A strong, well-staffed, independent European Digital Services Coordinator could focus squarely on social media sites and search engines, dealing with issues specific to these types of platforms and their frequently changing design and technology. While knowledge of this could also be built up among existing regulators, a dedicated agency has the advantage of not being distracted by other regulatory tasks. New processes of knowledge-gathering and knowledge-sharing with external experts from a diverse set of fields could be implemented that might be harder to establish at 27 separate national regulators and the Commission. Crucially, a European DSC would allow the EU to speak with one voice when addressing big tech companies and it would prevent companies from settling in the country with a regulator most favorable to them.
The DSA draft contains important and ambitious rules for platforms. Policymakers in the EU should now work towards making the enforcement mechanism just as ambitious. But building a new agency such as a European DSC will face serious hurdles, including legal questions, and will not be completed overnight. Path dependencies in member states and at the EU level make any move towards a new agency difficult, as existing regulators and governments will likely cling to their power. This is visible, for example, in Germany. The country has taken a lead on platform regulation and now, state and federal actors are keen on keeping their own rules. These national efforts, however, are simultaneously innovative and short-sighted: Progressive rules for platforms are enforced by regulators having to multitask in various regulatory fields that are unrelated to platform oversight. The DSA risks reproducing this structure if it were enforced by national regulators and the Commission, which is a likely scenario. Even if this system might work, the DSA should be seen as an opportunity to evaluate how much longer legacy regulators can be retrofitted to address platform issues and enforce new rules.

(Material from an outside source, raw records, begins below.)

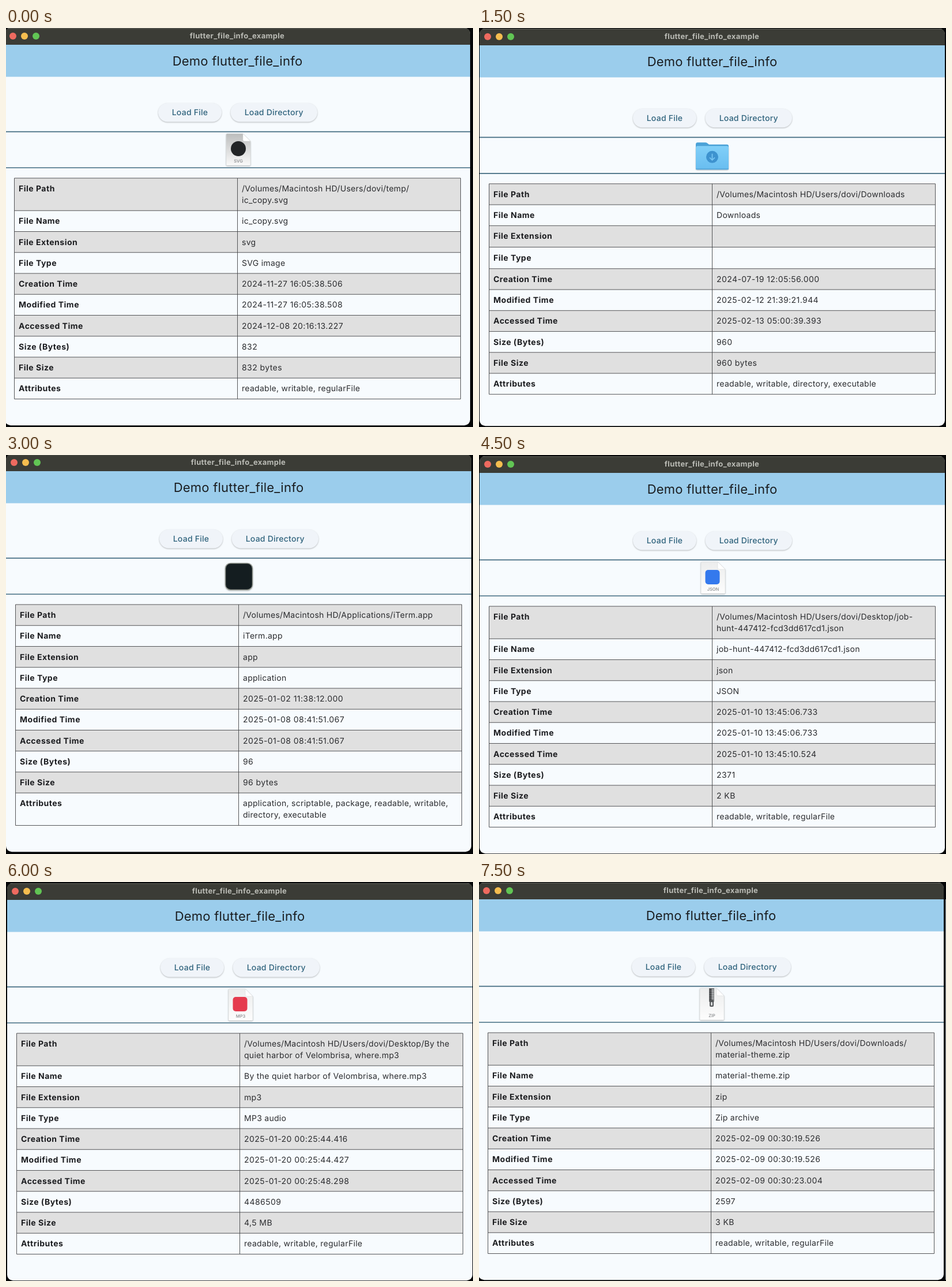
An HTML page that plays this animation: 810 px wide and 691 px high, repeating every 9 s.

```html
<!DOCTYPE html>
<html lang="en">
<head>
<meta charset="utf-8">
<title>flutter_file_info_example</title>
<style>
  html, body { margin: 0; width: 100%; height: 100%; overflow: hidden; background: #050607; }
  svg { display: block; width: 810px; height: 691px; }
  text { font: 14px Inter, Roboto, sans-serif; letter-spacing: .28px; fill: #2b2c2f; text-rendering: geometricPrecision; }
  .mid { text-anchor: middle; }
  .title { font-size: 13px; font-weight: 700; fill: #babbb5; letter-spacing: .32px; }
  .heading { font-size: 22px; fill: #1a1d20; letter-spacing: .23px; }
  .label { font-weight: 700; fill: #1c1d20; letter-spacing: .5px; }
  .number { letter-spacing: .43px; }
  .button { font-weight: 500; fill: #2e627c; letter-spacing: .25px; }
  .kind { font-size: 7.5px; font-weight: 500; fill: #85878a; letter-spacing: 0; }
  .shadow { filter: drop-shadow(0 1px 1px #0004); }
</style>
</head>
<body>
<svg id="stage" viewBox="0 0 810 691">
  <defs>
    <linearGradient id="paper" x2="0" y2="1">
      <stop stop-color="#eceded"/><stop offset="1" stop-color="#fdfdfd"/>
    </linearGradient>
    <linearGradient id="darkPaper" x2="0" y2="1">
      <stop stop-color="#bcbdbd"/><stop offset="1" stop-color="#fafafa"/>
    </linearGradient>
    <linearGradient id="folder" x2="0" y2="1">
      <stop stop-color="#81cff8"/><stop offset="1" stop-color="#68bdf0"/>
    </linearGradient>
  </defs>
</svg>
<script>
const HOLD = 1500;
const LABELS = ["File Path", "File Name", "File Extension", "File Type", "Creation Time",
  "Modified Time", "Accessed Time", "Size (Bytes)", "File Size", "Attributes"];
const HOME = "/Volumes/Macintosh HD/Users/dovi/";
const FILE_FLAGS = "readable, writable, regularFile";

const rect = (x, y, w, h, fill, more = "") =>
  `<rect x="${x}" y="${y}" width="${w}" height="${h}" fill="${fill}" ${more}/>`;
const circle = (x, y, r, fill) => `<circle cx="${x}" cy="${y}" r="${r}" fill="${fill}"/>`;
const text = (x, y, style, value) => `<text x="${x}" y="${y}" class="${style}">${value}</text>`;
const path = (d, attributes) => `<path d="${d}" ${attributes}/>`;

const page = (kind, emblem, fill = "paper") =>
  path("M383.5 183H411L424 196V236.5Q424 238 422.5 238H383.5Q382 238 382 236.5V184.5Q382 183 383.5 183Z",
    `class="shadow" fill="url(#${fill})" stroke="#d3d5d7" stroke-width=".5"`) +
  path("M411 183V193.5Q411 196 413.5 196H424Z", 'fill="#fff" stroke="#d3d5d7" stroke-width=".5"') +
  emblem + text(403, 233, "mid kind", kind);

function zipper() {
  let teeth = rect(398, 183, 9, 23, "#727476");
  for (let y = 184; y < 206; y += 3)
    teeth += rect(398.5, y, 4, 1.5, "#303234") + rect(402.5, y + 1.4, 4, 1.5, "#c6c8c9");
  return teeth + rect(399, 203, 7, 12, "#55585a", 'rx="2"') + rect(401, 207, 3, 6, "#d3d5d6", 'rx="1"');
}

const folder = () =>
  path("M373 192Q373 188.5 376 188.5H390Q392 188.5 394 190.5L396 192H427Q430 192 430 195V210H373Z", 'fill="#4ba2d8"') +
  rect(373, 194.5, 57, 41, "url(#folder)", 'rx="3" class="shadow"') +
  rect(373, 233.5, 57, 2, "#58a9db", 'rx="1"') +
  circle(401.5, 213.5, 10.5, "#3d92cf") +
  path("M401.5 208V218.5M397 214.5L401.5 219L406 214.5", 'fill="none" stroke="#76c4f2" stroke-width="1.8"');

// dx, dy place the window; drop lowers the content below the app bar.
const scenes = [
  { dx: 0, dy: 0, drop: 0, icon: page("SVG", circle(403, 209, 13, "#222426"), "darkPaper"),
    values: [HOME + "temp/\nic_copy.svg", "ic_copy.svg", "svg", "SVG image", "2024-11-27 16:05:38.506",
      "2024-11-27 16:05:38.508", "2024-12-08 20:16:13.227", "832", "832 bytes", FILE_FLAGS] },
  { dx: 3, dy: 1, drop: 8.8, icon: folder(),
    values: [HOME + "Downloads", "Downloads", "", "", "2024-07-19 12:05:56.000",
      "2025-02-12 21:39:21.944", "2025-02-13 05:00:39.393", "960", "960 bytes",
      "readable, writable, directory, executable"] },
  { dx: 2, dy: -1, drop: 0, icon: rect(378.5, 188.5, 47, 46, "#141d20", 'rx="9" stroke="#92978f" stroke-width="1.5" class="shadow"'),
    values: ["/Volumes/Macintosh HD/Applications/iTerm.app", "iTerm.app", "app", "application",
      "2025-01-02 11:38:12.000", "2025-01-08 08:41:51.067", "2025-01-08 08:41:51.067", "96", "96 bytes",
      "application, scriptable, package, readable, writable,\ndirectory, executable"] },
  { dx: 3, dy: 2, drop: 0, icon: page("JSON", rect(389.5, 197, 25, 25, "#3479ed", 'rx="5"')),
    values: [HOME + "Desktop/job-\nhunt-447412-fcd3dd617cd1.json", "job-hunt-447412-fcd3dd617cd1.json", "json", "JSON",
      "2025-01-10 13:45:06.733", "2025-01-10 13:45:06.733", "2025-01-10 13:45:10.524", "2371", "2 KB", FILE_FLAGS] },
  { dx: 4, dy: 2, drop: 0, icon: page("MP3", rect(389.5, 197, 25, 25, "#e53b4e", 'rx="5"')),
    values: [HOME + "Desktop/By the\nquiet harbor of Velombrisa, where.mp3", "By the quiet harbor of Velombrisa, where.mp3", "mp3",
      "MP3 audio", "2025-01-20 00:25:44.416", "2025-01-20 00:25:44.427", "2025-01-20 00:25:48.298",
      "4486509", "4,5 MB", FILE_FLAGS] },
  { dx: 1, dy: 1, drop: 0, icon: page("ZIP", zipper()), backdrop: rect(808, 29, 1, 659, "#9a9fa3"),
    values: [HOME + "Downloads/\nmaterial-theme.zip", "material-theme.zip", "zip", "Zip archive",
      "2025-02-09 00:30:19.526", "2025-02-09 00:30:19.526", "2025-02-09 00:30:23.004", "2597", "3 KB", FILE_FLAGS] }
];

function table(values) {
  let y = 260, fills = "", words = "", lines = `M14.5 ${y}H788.5`;
  values.forEach((value, i) => {
    const parts = value.split("\n");
    const height = value ? 16.25 + 20 * parts.length : 37.25;
    const style = /^\d/.test(value) ? "number" : "";
    if (i % 2 === 0) fills += rect(14.5, y, 774, height, "#e0e0e0");
    words += text(22, y + 23, "label", LABELS[i]);
    parts.forEach((part, n) => words += text(409, y + 23 + 20 * n, style, part));
    y += height;
    lines += `M14.5 ${y}H788.5`;
  });
  lines += [14.5, 401.5, 788.5].map(x => `M${x} 260V${y}`).join("");
  return fills + path(lines, 'fill="none" stroke="#434547" stroke-width=".9"') + words;
}

const button = (x, width, label) =>
  rect(x, 130, width, 32.5, "#f0f4f9", 'rx="16.25" class="shadow"') +
  text(x + width / 2, 151, "mid button", label);

const windowFrame = () =>
  rect(-2, 0, 807, 688.3, "#f7fbfe", 'rx="10"') +
  path("M-2 29V10Q-2 0 8 0H795Q805 0 805 10V29Z", 'fill="#3b3c36"') +
  path("M3 .8H800", 'stroke="#6b6c66" stroke-width=".8"') +
  circle(12, 14, 6, "#ee6a5f") + circle(32, 14, 6, "#f5bd4f") + circle(52, 14, 6, "#61c554") +
  text(401, 18, "mid title", "flutter_file_info_example") +
  rect(-2, 29, 807, 55.5, "#9bcdec") +
  text(401.5, 65, "mid heading", "Demo flutter_file_info");

const drawScene = ({ dx, dy, drop, icon, values, backdrop = "" }) =>
  `<g class="scene" transform="translate(${dx} ${dy})">${backdrop}${windowFrame()}
    <g transform="translate(0 ${drop})">
      ${button(264, 110, "Load File")}${button(389.5, 150.5, "Load Directory")}
      ${path("M-2 179.6H805M-2 242H805", 'stroke="#426b80" stroke-width="1.7"')}
      ${icon}${table(values)}
    </g></g>`;

const stage = document.getElementById("stage");
stage.insertAdjacentHTML("beforeend", scenes.map(drawScene).join(""));
const groups = [...stage.querySelectorAll(".scene")];

function show() {
  const current = Math.floor(performance.now() / HOLD) % groups.length;
  groups.forEach((group, i) => group.style.display = i === current ? "" : "none");
  requestAnimationFrame(show);
}
show();
</script>
</body>
</html>
```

Future discussions about the DSA and its enforcement should include considerations of a dedicated, specialized EU agency that can focus solely on ensuring transparency and accountability for corporate decisions that shape the architecture of digital information spaces for millions of people in the EU.